■ Dataset extract ■

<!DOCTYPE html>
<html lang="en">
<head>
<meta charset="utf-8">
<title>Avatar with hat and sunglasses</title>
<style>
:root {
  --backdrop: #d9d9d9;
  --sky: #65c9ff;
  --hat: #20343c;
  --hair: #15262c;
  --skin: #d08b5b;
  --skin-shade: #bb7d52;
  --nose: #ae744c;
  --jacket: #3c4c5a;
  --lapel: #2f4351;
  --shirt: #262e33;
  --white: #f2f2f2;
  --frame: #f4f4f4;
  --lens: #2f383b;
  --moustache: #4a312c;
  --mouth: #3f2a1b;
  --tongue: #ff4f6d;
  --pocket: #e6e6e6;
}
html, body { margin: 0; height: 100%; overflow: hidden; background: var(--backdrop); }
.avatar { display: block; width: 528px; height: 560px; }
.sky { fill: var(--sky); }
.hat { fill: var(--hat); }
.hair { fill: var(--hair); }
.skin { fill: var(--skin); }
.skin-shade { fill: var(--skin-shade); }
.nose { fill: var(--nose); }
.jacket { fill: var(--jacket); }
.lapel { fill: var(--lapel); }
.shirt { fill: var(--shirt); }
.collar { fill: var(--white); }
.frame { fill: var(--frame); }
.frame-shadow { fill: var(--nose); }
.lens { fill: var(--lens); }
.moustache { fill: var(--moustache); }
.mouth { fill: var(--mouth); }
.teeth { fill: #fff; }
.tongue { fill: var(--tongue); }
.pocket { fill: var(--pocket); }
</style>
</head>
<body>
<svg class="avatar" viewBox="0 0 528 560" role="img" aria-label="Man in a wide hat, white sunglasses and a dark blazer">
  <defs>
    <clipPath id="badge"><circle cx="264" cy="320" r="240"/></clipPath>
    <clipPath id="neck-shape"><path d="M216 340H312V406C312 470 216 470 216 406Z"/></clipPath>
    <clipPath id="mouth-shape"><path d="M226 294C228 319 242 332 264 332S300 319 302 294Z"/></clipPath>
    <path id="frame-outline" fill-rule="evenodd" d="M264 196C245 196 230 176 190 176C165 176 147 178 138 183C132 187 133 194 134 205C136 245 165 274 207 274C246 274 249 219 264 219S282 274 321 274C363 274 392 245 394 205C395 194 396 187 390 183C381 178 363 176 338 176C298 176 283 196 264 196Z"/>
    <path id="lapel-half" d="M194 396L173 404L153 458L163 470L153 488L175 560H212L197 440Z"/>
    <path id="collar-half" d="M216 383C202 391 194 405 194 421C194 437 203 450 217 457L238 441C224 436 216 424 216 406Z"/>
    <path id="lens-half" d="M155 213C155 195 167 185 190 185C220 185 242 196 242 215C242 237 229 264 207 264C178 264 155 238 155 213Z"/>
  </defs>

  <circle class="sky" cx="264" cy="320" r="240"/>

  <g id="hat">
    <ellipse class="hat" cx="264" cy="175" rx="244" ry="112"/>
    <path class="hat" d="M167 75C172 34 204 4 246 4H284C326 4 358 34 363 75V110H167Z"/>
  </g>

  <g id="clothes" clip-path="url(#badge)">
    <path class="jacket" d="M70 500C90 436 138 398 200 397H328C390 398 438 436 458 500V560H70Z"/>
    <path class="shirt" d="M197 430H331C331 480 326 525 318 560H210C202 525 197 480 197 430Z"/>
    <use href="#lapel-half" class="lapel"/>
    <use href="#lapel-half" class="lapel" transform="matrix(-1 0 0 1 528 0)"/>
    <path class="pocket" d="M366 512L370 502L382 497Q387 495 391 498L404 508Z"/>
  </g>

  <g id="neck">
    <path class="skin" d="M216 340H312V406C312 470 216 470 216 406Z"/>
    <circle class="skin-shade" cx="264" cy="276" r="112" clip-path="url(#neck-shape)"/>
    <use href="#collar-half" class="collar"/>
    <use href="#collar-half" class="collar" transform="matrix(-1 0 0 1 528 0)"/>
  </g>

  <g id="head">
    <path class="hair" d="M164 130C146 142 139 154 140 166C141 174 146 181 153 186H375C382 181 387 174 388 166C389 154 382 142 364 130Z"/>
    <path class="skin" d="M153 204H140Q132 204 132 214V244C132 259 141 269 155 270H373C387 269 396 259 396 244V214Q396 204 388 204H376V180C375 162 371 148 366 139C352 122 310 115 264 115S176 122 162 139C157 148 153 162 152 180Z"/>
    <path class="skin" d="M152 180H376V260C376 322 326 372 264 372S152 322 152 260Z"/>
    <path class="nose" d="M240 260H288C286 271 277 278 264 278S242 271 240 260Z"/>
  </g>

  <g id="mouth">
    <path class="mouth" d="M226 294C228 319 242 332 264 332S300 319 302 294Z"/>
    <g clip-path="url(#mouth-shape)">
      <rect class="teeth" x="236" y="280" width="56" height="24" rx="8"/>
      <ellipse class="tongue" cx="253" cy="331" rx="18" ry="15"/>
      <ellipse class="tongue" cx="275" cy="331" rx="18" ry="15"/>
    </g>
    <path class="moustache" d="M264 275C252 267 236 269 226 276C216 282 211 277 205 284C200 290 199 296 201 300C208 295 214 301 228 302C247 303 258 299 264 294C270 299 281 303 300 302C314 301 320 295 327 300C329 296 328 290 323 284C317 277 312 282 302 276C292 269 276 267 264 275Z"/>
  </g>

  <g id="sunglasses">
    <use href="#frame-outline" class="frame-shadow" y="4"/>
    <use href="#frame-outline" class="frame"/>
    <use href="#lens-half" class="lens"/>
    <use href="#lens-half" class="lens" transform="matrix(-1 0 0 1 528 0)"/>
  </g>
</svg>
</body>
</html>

■ Aim of the task ■
Looking at the records above, how many lines contain "badge"? Answer with the number alone.

■ Task answer ■
2